The polyunsaturated fatty acids' determinants
Project conducted by researcher Eli Skeie
The human body is able to synthesize fatty acids, except from two essential polyunsaturated fatty acids (PUFAs) that must be obtained from foods or supplements: the omega-3 alpha-linolenic acid and the omega-6 linoleic acid. These essential PUFAs may further synthesize n-3- and omega-6 long-chain PUFAs (LCPUFAs). The conversion into omega-3- and omega-6 LCPUFAs is competitive, since the same enzymes (elongase and desaturases) are needed for both pathways, and the conversion is thought to be limited in humans. Since omega-3 LCPUFAs (eicosapentaenoic, docosapentaenoic, and docosahexaenoic acids) have several proposed beneficial health effects, especially to cardiovascular disease, these fatty acids are sometimes also referred to as essential. This has led to a focus towards an increased dietary intake of omega-3 LCPUFAs from marine sources and a subsequent decrease in omega-6/omega-3 PUFA-ratio. Compared with many other countries, dietary and supplemental intakes of omega-3 LCPUFAs are high in Norway.
Recent research, however, indicates that the synthesis of LCPUFAs might be influenced by other, previously unknown factors, including B-vitamins. Interestingly, smoking is associated with both lower levels of circulating B-vitamins and changes in fatty acid profile.
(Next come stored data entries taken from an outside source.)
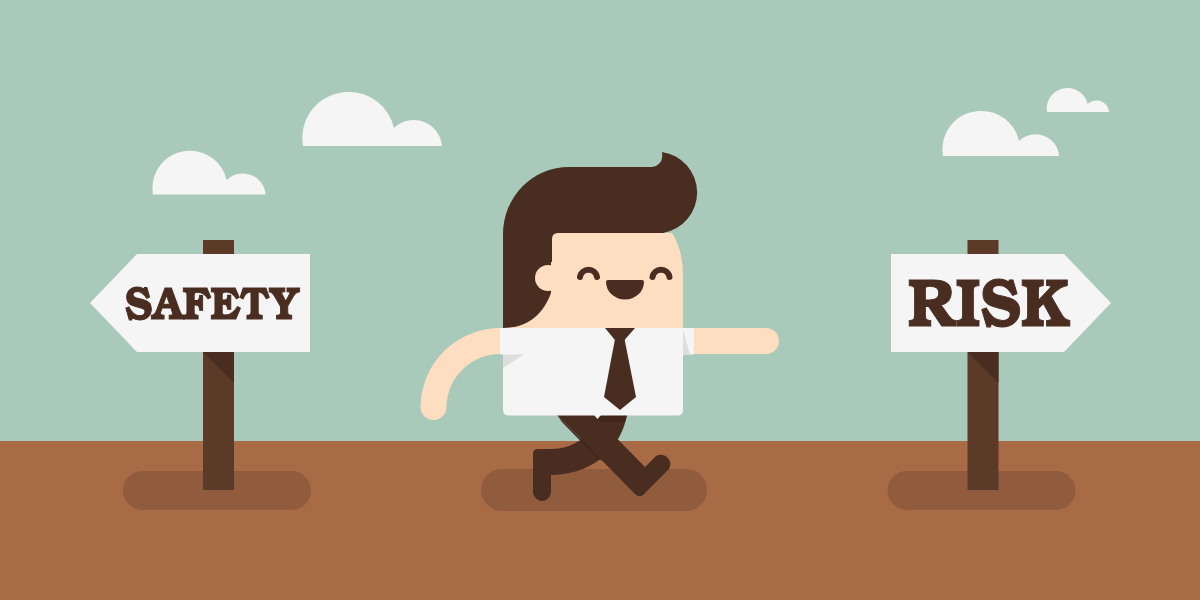
<!DOCTYPE html>
<html lang="en">
<head>
<meta charset="utf-8">
<title>Safety or Risk</title>
<style>
:root {
  --sky: #a9c9ba;
  --ground: #a96a46;
  --ground-shadow: #915c3e;
  --white: #f5f5f5;
  --fold: #dedede;
  --skin: #fedec0;
  --dark: #4a2d21;
  --darker: #412519;
  --wood: #5c3a28;
}
html, body { margin: 0; overflow: hidden; background: var(--sky); }
svg { display: block; width: 1200px; height: 600px; }
.sky { fill: var(--sky); }
.ground { fill: var(--ground); }
.ground-shadow { fill: var(--ground-shadow); }
.white { fill: var(--white); }
.fold { fill: var(--fold); }
.skin { fill: var(--skin); }
.dark { fill: var(--dark); }
.darker { fill: var(--darker); }
.wood { fill: var(--wood); }
.arm { fill: none; stroke: var(--skin); stroke-width: 26; stroke-linecap: round; }
.eye { fill: none; stroke: var(--dark); stroke-width: 6; stroke-linecap: round; }
.sign-text {
  font-family: "TeX Gyre Bonum", "TeX Gyre Schola", serif;
  font-weight: 700;
  fill: var(--dark);
  stroke: var(--dark);
  stroke-width: 1;
}
</style>
</head>
<body>
<svg viewBox="0 0 1200 600" role="img" aria-label="A cheerful man walks from a safety sign towards a risk sign">
  <defs>
    <path id="cloud" d="M0 0A46 46 0 0 1 45 -54A46 46 0 0 1 91 -18A28 28 0 0 1 111 -26A28 28 0 0 1 139 0Z"/>
    <g id="post">
      <rect class="ground-shadow" x="-80" y="471" width="188" height="39" rx="19.5"/>
      <rect class="wood" x="0" y="240" width="31" height="250"/>
      <polygon class="dark" points="0,352 31,352 31,383"/>
    </g>
  </defs>

  <g id="background">
    <rect class="sky" width="1200" height="600"/>
    <rect class="ground" y="441" width="1200" height="159"/>
  </g>

  <g id="clouds" class="white">
    <use href="#cloud" transform="translate(303 146)"/>
    <use href="#cloud" transform="translate(153 194.5) scale(.81)"/>
    <use href="#cloud" transform="translate(943 156) scale(.835)"/>
    <use href="#cloud" transform="translate(1047 112) scale(.446)"/>
  </g>

  <g id="safety-sign">
    <use href="#post" x="203"/>
    <polygon class="white" points="90,303 137,254 310,254 310,352 137,352"/>
    <text class="sign-text" x="125" y="319" font-size="45" textLength="174" lengthAdjust="spacingAndGlyphs">SAFETY</text>
  </g>

  <g id="risk-sign">
    <use href="#post" x="967.5"/>
    <polygon class="white" points="891,254 1064,254 1111,303 1064,352 891,352"/>
    <text class="sign-text" x="908" y="326" font-size="67" textLength="162" lengthAdjust="spacingAndGlyphs">RISK</text>
  </g>

  <g id="walking-man">
    <rect class="ground-shadow" x="481" y="469" width="226" height="42" rx="21"/>
    <g id="legs">
      <path class="dark" d="M627 415C622 442 600 474 551 475V492a9 9 0 0 1 -18 0V454Q533 449 538 449H551C572 449 590 438 598 415Z"/>
      <path class="darker" d="M590 415H627L625 422H597Z"/>
      <path class="darker" d="M557 415L602 461L598 459L562 422Z"/>
      <path class="dark" d="M557 415H594L645 467L656 456A9.5 9.5 0 0 1 669 469L643 495Q639 498 635 494Z"/>
      <polygon class="white" points="594,415 601,415 597.5,419"/>
    </g>
    <g id="arms">
      <path class="arm" d="M502 341A67 67 0 0 0 433.5 407"/>
      <path class="arm" d="M688 341H766"/>
    </g>
    <g id="head">
      <path class="skin" d="M504 328V233H672Q683 250 683 275V330H504Z"/>
      <path class="dark" d="M503 328V234A66 67 0 0 1 569 167H652Q664 165 662 152A41 41 0 0 1 663 233H558Q552 233 552 239V290C544 315 527 328 503 328Z"/>
      <circle class="skin" cx="548" cy="278" r="13"/>
      <rect class="skin" x="551" y="262" width="14" height="34"/>
      <path class="eye" d="M580 277a8.6 8.6 0 0 1 17 0"/>
      <path class="eye" d="M652.5 277a8.6 8.6 0 0 1 17 0"/>
      <path class="dark" d="M608 280H642Q644 280 644 282A19 17.5 0 0 1 606 282Q606 280 608 280Z"/>
    </g>
    <g id="shirt">
      <rect class="white" x="500" y="328" width="194" height="26.5"/>
      <path class="white" d="M503 328H683V410Q683 415.5 677 415.5H509Q503 415.5 503 410Z"/>
      <polygon class="fold" points="503,354.5 524,354.5 503,368"/>
      <polygon class="fold" points="683,330 683,354.5 690,354.5"/>
    </g>
    <g id="tie" class="dark">
      <polygon points="605,328 635,328 624.5,340 615,340"/>
      <polygon points="615,339 624.5,339 636,397 620,410 604,397"/>
    </g>
  </g>
</svg>
</body>
</html>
Therefore, we would like to examine the association between smoking habits, vitamins and serum PUFAs. Our hypothesis is that the focus on high dietary intake and/or supplements of omega-3 LCPUFAs is more excessive than necessary (Eli Skeie).